This sad narrative is not a tale of helpless poverty. It records the misfortunes of the American middle class — a majority of the hard-working, patriotic citizens who labor to support themselves and their families. It reveals a country where, over the last dozen years, despite rising national wealth, the median income for all American families has actually fallen (in terms of constant dollars). It tells, in the sterile jargon of statistics, of a land of shrinking opportunity, where effort, courageous toil, and devotion will not be rewarded, where parents cannot reasonably expect their children to inherit a better and more fulfilling life.


This is a sea change in American life. It forebodes hardening inequalities of circumstance and condition, not between individuals but between large groups and classes of citizens, a retreat from the principle of universal opportunity, barricaded by a just government, as the necessary foundation for freedom — an outlet for human energies that would prohibit the suppression by tyranny against the turbulent discontent of imprisoned masses.

Present gulfs, the symptoms of receding opportunity, do not result from some inexorable nature or history. They are the consequences of our own actions — of miscalculations, ideological blinders, and ravenous greed. To some extent, they are the product of private failure to adapt. But they are also the consequence of national policy. We have adopted a “trickle-up” economics in which more and more wealth created by the great mass of citizens percolates in the pockets of a few.

For example, in the last 15 years we have virtually abolished the tax on large corporations, while increasing the tax on poor families by several hundred percent. In the name of free trade, we are exporting hundreds of thousands of jobs to foreign countries and, with them, the income and know-how that might be used to reinvigorate our own distressed industries. In many substantial shallows of economic life — from agriculture to investments — the large fish are swallowing the small, not because they are more efficient or more productive, not because they have won the battle of the free market, but because they are allowed, or given money, to buy out their competitors. The result is less efficiency, less growth, fewer jobs, and diminished income. Some get very rich.

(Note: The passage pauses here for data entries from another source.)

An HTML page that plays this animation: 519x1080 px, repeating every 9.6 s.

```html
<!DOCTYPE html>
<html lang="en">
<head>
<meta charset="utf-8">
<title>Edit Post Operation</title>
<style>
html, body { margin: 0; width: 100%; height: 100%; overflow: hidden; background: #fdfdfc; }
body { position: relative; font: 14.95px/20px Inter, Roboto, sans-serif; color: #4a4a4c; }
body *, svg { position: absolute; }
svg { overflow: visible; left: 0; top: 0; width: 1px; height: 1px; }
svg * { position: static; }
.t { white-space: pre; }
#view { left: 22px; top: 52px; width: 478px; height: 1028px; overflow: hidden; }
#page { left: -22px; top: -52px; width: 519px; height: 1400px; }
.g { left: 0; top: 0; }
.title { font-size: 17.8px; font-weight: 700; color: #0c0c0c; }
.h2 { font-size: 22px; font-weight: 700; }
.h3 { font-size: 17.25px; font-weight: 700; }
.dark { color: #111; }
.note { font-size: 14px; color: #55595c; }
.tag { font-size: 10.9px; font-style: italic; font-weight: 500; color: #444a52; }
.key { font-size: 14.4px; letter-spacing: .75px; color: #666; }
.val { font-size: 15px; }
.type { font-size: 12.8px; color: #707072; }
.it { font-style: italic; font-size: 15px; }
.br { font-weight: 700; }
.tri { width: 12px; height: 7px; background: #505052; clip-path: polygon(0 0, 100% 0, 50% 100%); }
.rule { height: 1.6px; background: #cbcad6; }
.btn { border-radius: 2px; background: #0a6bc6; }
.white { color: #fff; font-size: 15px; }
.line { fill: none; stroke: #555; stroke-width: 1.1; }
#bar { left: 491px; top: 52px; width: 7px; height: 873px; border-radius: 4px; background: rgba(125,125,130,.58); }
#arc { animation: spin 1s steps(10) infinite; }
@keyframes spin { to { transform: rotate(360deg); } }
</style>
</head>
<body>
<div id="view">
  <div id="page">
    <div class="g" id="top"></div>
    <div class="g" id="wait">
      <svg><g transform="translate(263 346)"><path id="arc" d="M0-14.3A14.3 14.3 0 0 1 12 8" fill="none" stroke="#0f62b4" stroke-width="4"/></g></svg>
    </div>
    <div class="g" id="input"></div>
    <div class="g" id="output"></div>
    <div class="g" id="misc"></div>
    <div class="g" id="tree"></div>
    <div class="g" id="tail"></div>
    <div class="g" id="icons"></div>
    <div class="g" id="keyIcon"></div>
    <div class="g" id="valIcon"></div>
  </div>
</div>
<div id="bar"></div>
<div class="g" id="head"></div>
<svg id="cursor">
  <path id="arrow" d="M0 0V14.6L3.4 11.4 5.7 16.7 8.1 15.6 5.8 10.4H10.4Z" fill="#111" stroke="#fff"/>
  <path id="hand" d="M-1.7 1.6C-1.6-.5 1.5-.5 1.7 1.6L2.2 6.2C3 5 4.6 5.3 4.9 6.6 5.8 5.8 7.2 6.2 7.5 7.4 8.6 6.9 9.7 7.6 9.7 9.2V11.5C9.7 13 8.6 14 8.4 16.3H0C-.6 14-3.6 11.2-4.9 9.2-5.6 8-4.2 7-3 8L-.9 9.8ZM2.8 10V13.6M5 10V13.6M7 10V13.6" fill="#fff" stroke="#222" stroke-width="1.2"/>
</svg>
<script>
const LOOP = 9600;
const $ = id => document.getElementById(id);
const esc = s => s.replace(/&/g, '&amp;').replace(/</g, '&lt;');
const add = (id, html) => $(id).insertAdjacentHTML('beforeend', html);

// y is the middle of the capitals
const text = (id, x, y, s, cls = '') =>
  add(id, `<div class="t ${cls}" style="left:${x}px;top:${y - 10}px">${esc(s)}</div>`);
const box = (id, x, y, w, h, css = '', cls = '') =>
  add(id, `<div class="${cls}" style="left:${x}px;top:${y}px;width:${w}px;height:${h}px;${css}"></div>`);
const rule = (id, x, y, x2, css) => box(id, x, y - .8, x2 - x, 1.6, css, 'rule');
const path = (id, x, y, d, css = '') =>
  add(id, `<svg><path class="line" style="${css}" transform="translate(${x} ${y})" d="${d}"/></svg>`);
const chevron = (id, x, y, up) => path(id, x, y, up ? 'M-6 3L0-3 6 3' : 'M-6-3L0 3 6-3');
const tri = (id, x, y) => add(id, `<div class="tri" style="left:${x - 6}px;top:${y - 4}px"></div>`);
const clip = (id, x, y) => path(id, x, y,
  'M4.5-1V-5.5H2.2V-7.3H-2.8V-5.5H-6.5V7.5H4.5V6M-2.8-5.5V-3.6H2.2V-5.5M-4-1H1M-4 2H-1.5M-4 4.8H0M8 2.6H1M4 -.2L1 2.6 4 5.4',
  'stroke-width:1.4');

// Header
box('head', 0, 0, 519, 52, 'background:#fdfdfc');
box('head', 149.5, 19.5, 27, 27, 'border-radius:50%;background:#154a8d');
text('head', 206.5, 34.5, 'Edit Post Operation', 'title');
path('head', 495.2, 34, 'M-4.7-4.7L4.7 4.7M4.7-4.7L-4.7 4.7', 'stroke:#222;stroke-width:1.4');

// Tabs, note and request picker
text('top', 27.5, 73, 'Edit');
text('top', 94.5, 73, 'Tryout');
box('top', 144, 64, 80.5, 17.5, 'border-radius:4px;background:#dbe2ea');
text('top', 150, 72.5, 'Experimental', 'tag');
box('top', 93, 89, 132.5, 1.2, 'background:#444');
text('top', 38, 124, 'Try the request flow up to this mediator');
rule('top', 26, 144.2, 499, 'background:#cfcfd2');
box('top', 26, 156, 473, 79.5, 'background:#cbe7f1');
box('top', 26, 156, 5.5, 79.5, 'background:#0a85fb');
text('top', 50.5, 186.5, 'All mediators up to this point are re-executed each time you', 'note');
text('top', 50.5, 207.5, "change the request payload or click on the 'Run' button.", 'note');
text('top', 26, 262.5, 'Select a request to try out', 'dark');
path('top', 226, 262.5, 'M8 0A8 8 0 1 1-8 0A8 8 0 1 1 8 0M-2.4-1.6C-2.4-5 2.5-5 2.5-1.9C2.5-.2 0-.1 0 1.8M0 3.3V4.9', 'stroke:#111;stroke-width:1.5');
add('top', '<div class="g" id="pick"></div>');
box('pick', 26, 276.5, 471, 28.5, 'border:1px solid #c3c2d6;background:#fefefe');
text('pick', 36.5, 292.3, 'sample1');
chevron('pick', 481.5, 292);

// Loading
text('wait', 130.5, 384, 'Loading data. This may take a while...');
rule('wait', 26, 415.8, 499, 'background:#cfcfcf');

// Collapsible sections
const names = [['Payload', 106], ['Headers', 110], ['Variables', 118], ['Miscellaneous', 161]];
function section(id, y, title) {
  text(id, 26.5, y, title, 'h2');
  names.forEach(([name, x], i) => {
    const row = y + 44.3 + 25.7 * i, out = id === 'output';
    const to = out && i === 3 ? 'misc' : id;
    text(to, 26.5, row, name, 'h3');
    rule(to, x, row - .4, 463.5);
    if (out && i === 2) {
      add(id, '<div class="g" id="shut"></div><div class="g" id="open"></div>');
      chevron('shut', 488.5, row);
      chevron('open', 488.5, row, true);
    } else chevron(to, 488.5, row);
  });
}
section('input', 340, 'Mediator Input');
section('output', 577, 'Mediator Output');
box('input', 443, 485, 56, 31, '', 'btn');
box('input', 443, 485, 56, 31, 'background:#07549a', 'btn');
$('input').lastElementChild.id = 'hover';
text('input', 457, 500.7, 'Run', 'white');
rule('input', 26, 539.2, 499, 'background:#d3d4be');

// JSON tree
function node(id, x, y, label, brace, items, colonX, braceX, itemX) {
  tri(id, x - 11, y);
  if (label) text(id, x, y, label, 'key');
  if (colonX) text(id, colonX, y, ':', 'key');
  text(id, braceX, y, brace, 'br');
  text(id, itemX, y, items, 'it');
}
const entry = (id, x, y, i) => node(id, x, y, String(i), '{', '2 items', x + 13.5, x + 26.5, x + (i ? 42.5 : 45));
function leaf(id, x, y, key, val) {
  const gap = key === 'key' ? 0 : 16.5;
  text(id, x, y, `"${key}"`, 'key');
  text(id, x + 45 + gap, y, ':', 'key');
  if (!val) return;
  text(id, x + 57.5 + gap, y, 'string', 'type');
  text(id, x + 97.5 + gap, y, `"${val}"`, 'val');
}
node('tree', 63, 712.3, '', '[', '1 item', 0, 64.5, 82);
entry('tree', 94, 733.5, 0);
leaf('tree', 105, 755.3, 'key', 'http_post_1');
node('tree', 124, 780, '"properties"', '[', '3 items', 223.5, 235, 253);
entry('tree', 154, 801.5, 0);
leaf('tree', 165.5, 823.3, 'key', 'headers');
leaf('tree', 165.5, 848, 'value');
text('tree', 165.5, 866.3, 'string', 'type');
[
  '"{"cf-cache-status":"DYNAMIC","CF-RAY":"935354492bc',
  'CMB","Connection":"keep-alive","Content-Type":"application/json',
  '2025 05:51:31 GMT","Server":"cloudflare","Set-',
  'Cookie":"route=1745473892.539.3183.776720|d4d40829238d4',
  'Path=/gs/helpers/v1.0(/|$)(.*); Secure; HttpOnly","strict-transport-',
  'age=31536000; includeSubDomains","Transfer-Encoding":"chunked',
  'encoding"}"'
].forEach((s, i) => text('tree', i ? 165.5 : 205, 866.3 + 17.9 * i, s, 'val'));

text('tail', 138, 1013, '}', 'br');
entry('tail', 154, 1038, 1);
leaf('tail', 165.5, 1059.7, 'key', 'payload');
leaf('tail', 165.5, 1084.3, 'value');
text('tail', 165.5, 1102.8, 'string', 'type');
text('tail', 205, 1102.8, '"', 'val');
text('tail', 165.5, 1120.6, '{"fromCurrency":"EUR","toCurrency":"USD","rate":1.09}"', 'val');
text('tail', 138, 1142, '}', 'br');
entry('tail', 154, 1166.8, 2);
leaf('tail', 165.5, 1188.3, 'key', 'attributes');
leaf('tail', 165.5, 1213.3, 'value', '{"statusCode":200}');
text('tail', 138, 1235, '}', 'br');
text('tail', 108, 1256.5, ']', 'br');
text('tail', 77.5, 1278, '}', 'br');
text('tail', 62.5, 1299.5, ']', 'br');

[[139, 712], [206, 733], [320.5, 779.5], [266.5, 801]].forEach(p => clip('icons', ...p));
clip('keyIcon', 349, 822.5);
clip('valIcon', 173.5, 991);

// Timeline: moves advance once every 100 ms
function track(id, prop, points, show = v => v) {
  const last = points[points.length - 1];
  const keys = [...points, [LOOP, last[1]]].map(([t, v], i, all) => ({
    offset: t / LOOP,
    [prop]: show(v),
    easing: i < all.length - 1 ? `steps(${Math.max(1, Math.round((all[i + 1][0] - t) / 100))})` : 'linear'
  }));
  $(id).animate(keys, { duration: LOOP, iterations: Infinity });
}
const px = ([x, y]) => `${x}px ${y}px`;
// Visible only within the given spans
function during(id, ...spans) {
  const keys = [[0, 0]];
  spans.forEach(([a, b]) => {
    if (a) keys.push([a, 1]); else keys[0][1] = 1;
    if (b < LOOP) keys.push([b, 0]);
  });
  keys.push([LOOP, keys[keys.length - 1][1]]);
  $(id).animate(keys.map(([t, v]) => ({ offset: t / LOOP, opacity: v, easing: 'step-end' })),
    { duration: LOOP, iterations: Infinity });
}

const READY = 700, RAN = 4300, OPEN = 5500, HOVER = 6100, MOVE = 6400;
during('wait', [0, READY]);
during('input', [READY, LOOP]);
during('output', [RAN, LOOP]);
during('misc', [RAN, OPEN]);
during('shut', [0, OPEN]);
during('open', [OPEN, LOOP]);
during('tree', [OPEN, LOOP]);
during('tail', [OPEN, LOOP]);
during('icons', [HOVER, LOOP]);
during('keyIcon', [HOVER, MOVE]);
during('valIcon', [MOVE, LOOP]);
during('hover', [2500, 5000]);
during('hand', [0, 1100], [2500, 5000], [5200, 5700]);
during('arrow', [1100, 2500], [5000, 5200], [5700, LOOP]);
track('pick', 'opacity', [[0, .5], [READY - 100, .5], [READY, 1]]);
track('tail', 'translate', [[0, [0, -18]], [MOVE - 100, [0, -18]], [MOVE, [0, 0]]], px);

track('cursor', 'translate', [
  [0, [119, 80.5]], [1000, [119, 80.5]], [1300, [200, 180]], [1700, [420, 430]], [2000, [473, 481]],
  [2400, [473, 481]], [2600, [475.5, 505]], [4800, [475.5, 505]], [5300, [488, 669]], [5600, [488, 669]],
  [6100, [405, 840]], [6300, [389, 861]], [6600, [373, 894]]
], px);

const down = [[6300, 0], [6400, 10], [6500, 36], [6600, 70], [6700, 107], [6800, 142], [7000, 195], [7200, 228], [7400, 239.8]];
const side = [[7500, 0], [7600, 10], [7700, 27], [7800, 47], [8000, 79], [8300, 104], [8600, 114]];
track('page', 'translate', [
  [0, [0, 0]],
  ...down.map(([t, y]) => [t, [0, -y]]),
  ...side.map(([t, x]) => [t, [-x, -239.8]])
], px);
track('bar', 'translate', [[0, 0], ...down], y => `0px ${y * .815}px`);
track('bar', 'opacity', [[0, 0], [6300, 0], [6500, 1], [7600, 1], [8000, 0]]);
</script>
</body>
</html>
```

This small space does not allow description of the deliberate distortions that are draining income and opportunity from the many. But they are everywhere to be found. And they are undeniable unless we wish to contend that the majority of Americans, through laziness or incompetence, have become less worthy to share our national wealth.

Many would accuse this discussion of demagogic oversimplification, pointing to the proliferating changes of modern economic life. But that response is, itself, an easy out. It is, in many hands, a disguise, a resort to the technical jargon of modern “economic science” to mask greed, hypocrisy, and flagrant transgression of the mandate that every American be allowed the largest possible scope for a personal “pursuit of happiness.”

Admittedly, economic solutions require deliberation and analysis. (Although we might begin with a fair tax code and an end to the nonsensical exhortations about an “open-world” economy in a world that is far from open, and where free trades means the freedom to drain away American resources.) But once we share the understanding that a narrowing base of opportunity is eroding the very base of opportunity and eroding the very foundation of American democracy, we will find those solutions. We have dug this hole, and we can fill it. If not, we will be forced to accept the verdict of George Washington who, resigning his commission after Yorktown, explained, “If our citizens should not be completely free and happy, the fault will be entirely their own.’’


Richard N. Goodwin is an author, playwright, and former political adviser and White House speechwriter to Presidents John F. Kennedy and Lyndon B. Johnson, and to Senator Robert F. Kennedy.